Global metabolomics analysis of serum from humans at risk of thrombotic stroke†

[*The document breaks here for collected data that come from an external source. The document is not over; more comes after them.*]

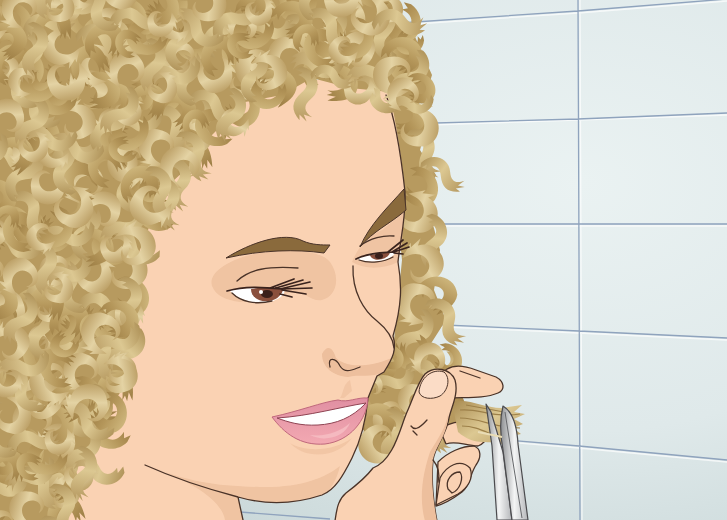
<!DOCTYPE html>
<html lang="en">
<head>
<meta charset="utf-8">
<title>Trimming a curl</title>
<style>
:root{--tile:#dfe9ea;--grout:#8fa3bd;--skin:#fad2b3;--skin-shade:#edbf9d;--line:#4a3328;--hair:#b79a5f;--hair-dark:#9d8049;--brow:#8a6a3c;--lip:#eea0ad;--iris:#8a4f3c}
html,body{margin:0;height:100%;overflow:hidden}
svg{display:block;width:727px;height:520px}
.grout path{fill:none;stroke:var(--grout);stroke-width:1.3}
.grout .glint{stroke:#fff;opacity:.7}
.skin{fill:var(--skin)}
.shade{fill:var(--skin-shade)}
.ink{fill:none;stroke:var(--line);stroke-width:1.3;stroke-linecap:round;stroke-linejoin:round}
.hand path.skin{stroke:var(--line);stroke-width:1.3;stroke-linejoin:round}
.base{fill:var(--hair)}
.lash{fill:none;stroke:#3a231d;stroke-width:1.7;stroke-linecap:round}
.strand{fill:none;stroke:var(--hair-dark);stroke-width:1.2}
.blade{stroke:#4b4b4e;stroke-width:1.2;stroke-linejoin:round}
</style>
</head>
<body>
<svg viewBox="0 0 727 520" role="img" aria-label="A woman with curly blonde hair trims the end of a curl with scissors">
<defs>
<radialGradient id="wall" cx=".8" cy=".35" r=".8"><stop stop-color="#eaf2f2"/><stop offset=".6" stop-color="#dfe9ea"/><stop offset="1" stop-color="#cbd9da"/></radialGradient>
<linearGradient id="gold" x2="1" y2="1"><stop stop-color="#a98b51"/><stop offset=".45" stop-color="#dcc892"/><stop offset="1" stop-color="#b1935a"/></linearGradient>
<linearGradient id="honey" x2="0" y2="1"><stop stop-color="#cdb57b"/><stop offset=".5" stop-color="#b4965a"/><stop offset="1" stop-color="#9b7c43"/></linearGradient>
<linearGradient id="wheat" x2="1" y2="0"><stop stop-color="#bda168"/><stop offset=".5" stop-color="#e4d3a4"/><stop offset="1" stop-color="#c2a66c"/></linearGradient>
<linearGradient id="lips" x2="0" y2="1"><stop stop-color="#e08fa2"/><stop offset="1" stop-color="#f3a9b2"/></linearGradient>
<linearGradient id="steel" x2="1" y2="0"><stop stop-color="#8d8f92"/><stop offset=".5" stop-color="#f4f5f5"/><stop offset="1" stop-color="#b3b5b8"/></linearGradient>
<path id="ring" fill="url(#wheat)" d="M-4-18C-24-16-26 14-4 19L-10 24 3 21 1 25 16 16 8 15C-8 12-10-8 6-10C14-10 16-4 14 2C24-8 12-22-4-18Z"/>
<path id="wave" fill="url(#gold)" d="M-20-14C-6-24 12-14 10 2C9 12 14 16 24 14L16 18 23 21 13 21 17 25C4 24-2 18-1 4C0-8-8-10-16-6L-14-11-22-8Z"/>
<path id="hook" fill="url(#honey)" d="M-18 10C-20-12 8-24 20-6C24 4 18 14 12 22L13 13 7 20 8 14 3 17C14 4 8-6-2-3C-10 0-10 8-8 14L-13 10-15 17Z"/>
<g id="tuft">
<use href="#hook" x="-10" y="-12"/>
<use href="#wave" transform="translate(10 2) rotate(50)"/>
<use href="#ring" transform="translate(-6 14) rotate(-30)"/>
</g>
<g id="lock">
<use href="#hook" transform="translate(-38 -30) rotate(20)"/>
<use href="#hook" transform="translate(4 -42) rotate(150)"/>
<use href="#wave" transform="translate(38 -28) rotate(70)"/>
<use href="#hook" transform="translate(-42 12) rotate(240)"/>
<use href="#hook" transform="translate(36 14) rotate(-50)"/>
<use href="#wave" transform="translate(-18 -14) rotate(110)"/>
<use href="#hook" transform="translate(0 38) rotate(10)"/>
<use href="#wave" transform="translate(14 -16)"/>
<use href="#ring" transform="translate(-24 30) rotate(-40)"/>
<use href="#wave" transform="translate(30 38) rotate(30)"/>
<use href="#ring" transform="translate(2 8) rotate(15) scale(.9)"/>
<use href="#ring" transform="translate(40 -6) rotate(160) scale(.75)"/>
<use href="#hook" transform="translate(-20 -40) rotate(80) scale(.7)"/>
<use href="#ring" transform="translate(-46 -8) rotate(70) scale(.7)"/>
</g>
</defs>

<g class="wall">
<rect width="727" height="520" fill="url(#wall)"/>
<g class="grout">
<path class="glint" d="M400 25L578 13 727 1M400 126L727 115M400 226H727M400 325L579 333 727 340M400 433L579 448 727 462M580 0L582 520"/>
<path d="M400 23L578 11 727-1M400 124L578 119 727 113M400 224H727M400 323L579 331 727 338M400 431L579 446 727 460M240 512L330 519M578 0L580 520"/>
</g>
</g>

<g class="far-hair">
<path class="base" d="M385 90L412 90 428 120 420 150 436 175 426 200 440 250 434 290 446 320 430 345 462 385 455 440 400 462 362 452 366 400 394 340 402 260Z"/>
<use href="#hook" transform="translate(408 112) rotate(60)"/>
<use href="#wave" transform="translate(424 150) rotate(20)"/>
<use href="#ring" transform="translate(419 128) rotate(190)"/>
<use href="#wave" transform="translate(441 172) rotate(-10) scale(.9)"/>
<use href="#hook" transform="translate(424 186) rotate(100)"/>
<use href="#ring" transform="translate(418 214) rotate(200)"/>
<use href="#wave" transform="translate(434 238) rotate(50)"/>
<use href="#ring" transform="translate(424 264) rotate(150)"/>
<use href="#hook" transform="translate(437 290) rotate(30)"/>
<use href="#ring" transform="translate(416 302) rotate(20)"/>
<use href="#wave" transform="translate(445 318) rotate(10)"/>
<use href="#wave" transform="translate(417 332) rotate(80)"/>
<use href="#lock" transform="translate(412 392) scale(.9)"/>
<use href="#tuft" transform="translate(384 430)"/>
<use href="#tuft" transform="translate(440 365) rotate(100) scale(.8)"/>
</g>

<g class="face">
<path class="skin" d="M60 520L70 380 120 240 190 120 260 80H386C394 110 401 150 405 192C406 220 400 240 398 262C402 285 402 305 393 336C397 349 393 358 384 372L377 376 368 398C366 420 361 440 352 458C343 476 335 490 322 495C292 505 262 504 238 497L243 520Z"/>
<path class="shade" d="M145 465C190 482 215 486 260 487C300 488 325 478 340 466C336 482 330 491 322 495C292 505 262 504 238 497L243 520H225C222 500 190 480 145 465Z" opacity=".75"/>
<path class="shade" d="M212 286C207 270 238 254 270 252C300 249 322 252 330 262C340 275 338 296 322 300C312 302 305 292 296 292L240 302C226 300 216 296 212 286Z" opacity=".75"/>
<path class="shade" d="M352 262C357 250 366 236 382 230L404 212 402 244 398 262C384 269 365 270 352 262Z" opacity=".7"/>
<path class="shade" d="M322 354C328 342 334 350 336 358C342 364 360 371 392 358L384 372C372 378 358 374 348 377C334 376 322 368 322 354Z"/>
<path class="shade" d="M340 398C344 392 343 384 350 380L352 391 344 398ZM290 443C305 452 332 452 352 438C338 458 305 460 290 443Z" opacity=".6"/>
<path class="ink" d="M386 95C394 115 401 155 405 192C406 220 400 240 398 262C402 285 402 305 393 336C397 349 393 358 384 372L377 376 368 398C366 420 361 440 352 458C343 476 335 490 322 495C292 505 262 504 238 497C200 487 174 478 145 465M238 497L243 520"/>
<path class="ink" d="M353 266C352 292 364 311 377 321C387 329 393 338 394 348M330 367C327 356 336 358 340 366C345 374 352 370 360 367"/>
<g class="brows" fill="var(--brow)" stroke="var(--line)" stroke-width="1">
<path d="M226 258C250 243 284 231 303 241C312 245 322 245 330 245L324 253C296 249 262 250 226 258Z"/>
<path d="M360 247C369 225 389 206 404 189L406 210C390 224 373 231 360 247Z"/>
</g>
<g class="near-eye">
<path fill="#fff" d="M229 290C244 288 267 286 284 288C287 293 280 299 270 302C252 305 237 299 229 290Z"/>
<path fill="var(--iris)" d="M251 289C266 286 279 287 283 290C281 296 276 300 269 301C257 302 251 296 251 289Z"/>
<ellipse cx="267" cy="294" rx="6" ry="4" fill="#3a1f1a"/>
<circle cx="261" cy="292" r="2" fill="#fff"/>
<path class="ink" d="M237 281C250 269 268 266 298 268M232 293C241 302 256 305 272 301"/>
<path class="lash" d="M227 291C245 286 262 287 282 289L312 288M276 288L303 280M280 289L310 282M270 288L294 279M282 290L306 294M280 294L292 297"/>
</g>
<g class="far-eye">
<path fill="#fff" d="M357 259C368 253 383 252 396 252C392 260 374 265 357 259Z"/>
<path fill="var(--iris)" d="M370 255L390 252C389 260 372 263 370 255Z"/>
<ellipse cx="379" cy="256" rx="4" ry="3" fill="#3a1f1a"/>
<path class="ink" d="M360 246C370 238 384 235 394 236M359 260C370 264 384 262 393 257"/>
<path class="lash" d="M356 259C370 252 384 253 394 252L409 247M388 252L403 240M392 252L407 243M394 253L403 254"/>
</g>
<g class="mouth">
<path fill="url(#lips)" stroke="#c0687c" d="M272 417C300 411 322 402 338 400C348 403 357 397 368 398C367 420 350 441 325 444C300 446 284 433 272 417Z"/>
<path fill="#fff" stroke="#8f4453" d="M277 418C310 416 340 407 366 403C352 418 336 424 318 425C300 426 288 422 277 418Z"/>
<path fill="#f8c3c8" d="M310 435C325 437 340 432 350 423C345 436 326 443 310 435Z" opacity=".7"/>
</g>
</g>

<g class="near-hair">
<path class="base" d="M0 0H392L412 30 432 75 425 98 390 92 350 88 312 78 282 95 245 102 212 135 196 160 172 182 150 225 134 265 138 300 126 345 128 380 106 415 98 450 72 470 62 520H0Z"/>
<g class="volume">
<use href="#lock" x="25" y="500"/>
<use href="#lock" transform="translate(66 438) rotate(80)"/>
<use href="#lock" transform="translate(14 425) rotate(190)"/>
<use href="#lock" transform="translate(82 362) rotate(20)"/>
<use href="#lock" transform="translate(20 345) rotate(120)"/>
<use href="#lock" transform="translate(92 284) rotate(210)"/>
<use href="#lock" transform="translate(24 268) rotate(40)"/>
<use href="#lock" transform="translate(112 208) rotate(95)"/>
<use href="#lock" transform="translate(40 190) rotate(260)"/>
<use href="#lock" transform="translate(156 138) rotate(10)"/>
<use href="#lock" transform="translate(84 128) rotate(150)"/>
<use href="#lock" transform="translate(14 112) rotate(70)"/>
<use href="#lock" transform="translate(210 82) rotate(230)"/>
<use href="#lock" transform="translate(132 62) rotate(50)"/>
<use href="#lock" transform="translate(52 45) rotate(300)"/>
<use href="#lock" transform="translate(286 46) rotate(15)"/>
<use href="#lock" transform="translate(366 50) rotate(110)"/>
<use href="#lock" transform="translate(212 12) rotate(170)"/>
<use href="#lock" transform="translate(120 0) rotate(200)"/>
<use href="#lock" transform="translate(20 0) rotate(20)"/>
<use href="#lock" transform="translate(334 4) rotate(250)"/>
</g>
<g class="edge-curls">
<use href="#tuft" transform="translate(405 66) rotate(30)"/>
<use href="#tuft" transform="translate(415 96) rotate(80) scale(.8)"/>
<use href="#wave" transform="translate(396 22) rotate(-40)"/>
<use href="#wave" transform="translate(330 76) rotate(-30) scale(.8)"/>
<use href="#tuft" transform="translate(262 84) rotate(190) scale(.9)"/>
<use href="#wave" transform="translate(232 112) rotate(60)"/>
<use href="#wave" transform="translate(194 152) rotate(20)"/>
<use href="#ring" transform="translate(180 166) rotate(40)"/>
<use href="#wave" transform="translate(168 200) rotate(35)"/>
<use href="#tuft" transform="translate(150 190) rotate(-20)"/>
<use href="#ring" transform="translate(136 246) rotate(160)"/>
<use href="#wave" transform="translate(130 300) rotate(40)"/>
<use href="#tuft" transform="translate(116 330) rotate(60)"/>
<use href="#ring" transform="translate(120 376) rotate(170) scale(.9)"/>
<use href="#tuft" transform="translate(98 416) rotate(120)"/>
<use href="#wave" transform="translate(84 470) rotate(50)"/>
<use href="#wave" transform="translate(64 506) rotate(30)"/>
</g>
</g>

<g class="hand">
<path class="skin" d="M438 462C448 452 462 446 474 446C482 449 481 458 476 465C470 474 470 486 462 492C454 498 444 504 436 506Z"/>
<path class="skin" d="M440 478C446 466 460 458 470 468C474 478 468 488 458 494L436 505Z"/>
<path class="ink" d="M448 489C445 480 452 472 460 472C464 478 460 490 452 493Z"/>
<path class="skin" d="M440 378C446 364 460 364 476 370L496 377C505 382 505 390 498 393C484 399 466 397 448 398Z"/>
<path class="ink" d="M460 371L480 378"/>
<path class="skin" d="M440 430C452 418 472 422 486 424C492 430 488 442 478 446C466 446 456 440 446 444Z"/>
</g>

<g class="held-curl">
<path fill="url(#gold)" d="M452 402C470 398 482 408 502 408L522 405 514 412 525 414 514 419 523 424 513 428 521 434 512 436 519 444 509 440 516 454 502 444C485 440 474 446 458 432Z"/>
<path class="strand" d="M460 410C480 408 490 418 520 414M460 418C482 418 492 428 520 428M462 426C480 426 490 436 514 442M466 405L504 412"/>
</g>

<g class="scissors">
<path class="blade" fill="url(#steel)" d="M486 404L491 412 503 452 512 520H497L492 446Z"/>
<path class="blade" fill="url(#steel)" d="M503 406C513 412 517 426 518 444L528 520H512L503 450C500 434 500 418 503 406Z"/>
<path d="M505 412L511 450 522 518" fill="none" stroke="#66686b"/>
<path d="M478 432L502 437" stroke="#e9dcb5" stroke-width="2"/>
</g>

<g class="hand thumb">
<path class="skin" stroke="none" d="M335 521C337 506 339 499 346 493C358 484 367 476 373 468C394 460 400 428 407 412C414 396 418 382 425 374C434 366 450 368 455 380C459 394 451 408 449 418C447 434 435 446 433 460C431 480 433 500 437 521Z"/>
<path class="shade" d="M425 521C418 496 424 470 430 452C438 438 446 428 448 414C448 436 435 446 433 460C431 480 433 500 437 521Z"/>
<path fill="#fbdcc6" stroke="var(--line)" d="M419 392C420 378 432 368 444 372C451 378 448 391 440 396C432 400 421 399 419 392Z"/>
<path class="ink" d="M411 426C414 430 418 430 427 420M413 431L417 435M433 460C438 466 440 474 438 482"/>
</g>
</svg>
</body>
</html>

We aimed to determine the serum concentrations of altered compounds to understand the changes in metabolism and pathophysiology that occur prior to thrombotic stroke. In this prospective cohort study, high-resolution metabolomics (HRM) was employed to analyze serum samples obtained from patients at risk of stroke (n = 99) and non-risk controls (n = 301). Partial least-squares discriminant analysis (PLS-DA), along with univariate analysis using a false discovery rate (FDR) of q = 0.05 were employed to identify the discriminant metabolic profiles and to determine significantly different metabolites between healthy control and stroke risk groups. PLS-DA satisfactorily separated the stroke risk sera from control sera. Additionally, these discriminant metabolic profiles were not related to hypertension, smoking, diabetes mellitus, or insulin sensitivity. A group of 35 metabolites, most of them amino acids, that were capable of discriminating stroke risk sera from controls were identified using untargeted metabolomics. Further, the targeted metabolomics approach confirmed that the quantified concentrations of L-tryptophan, 3-methoxytyramine, methionine, homocysteinesulfinic acid, cysteine, isoleucine, carnitine, arginine, linoleic acid, and sphingosine were specifically elevated in the sera of patients who were later diagnosed with stroke. Our untargeted and targeted metabolomics approaches support investigating these compounds as novel biomarkers for early and non-invasive detection of thrombotic stroke.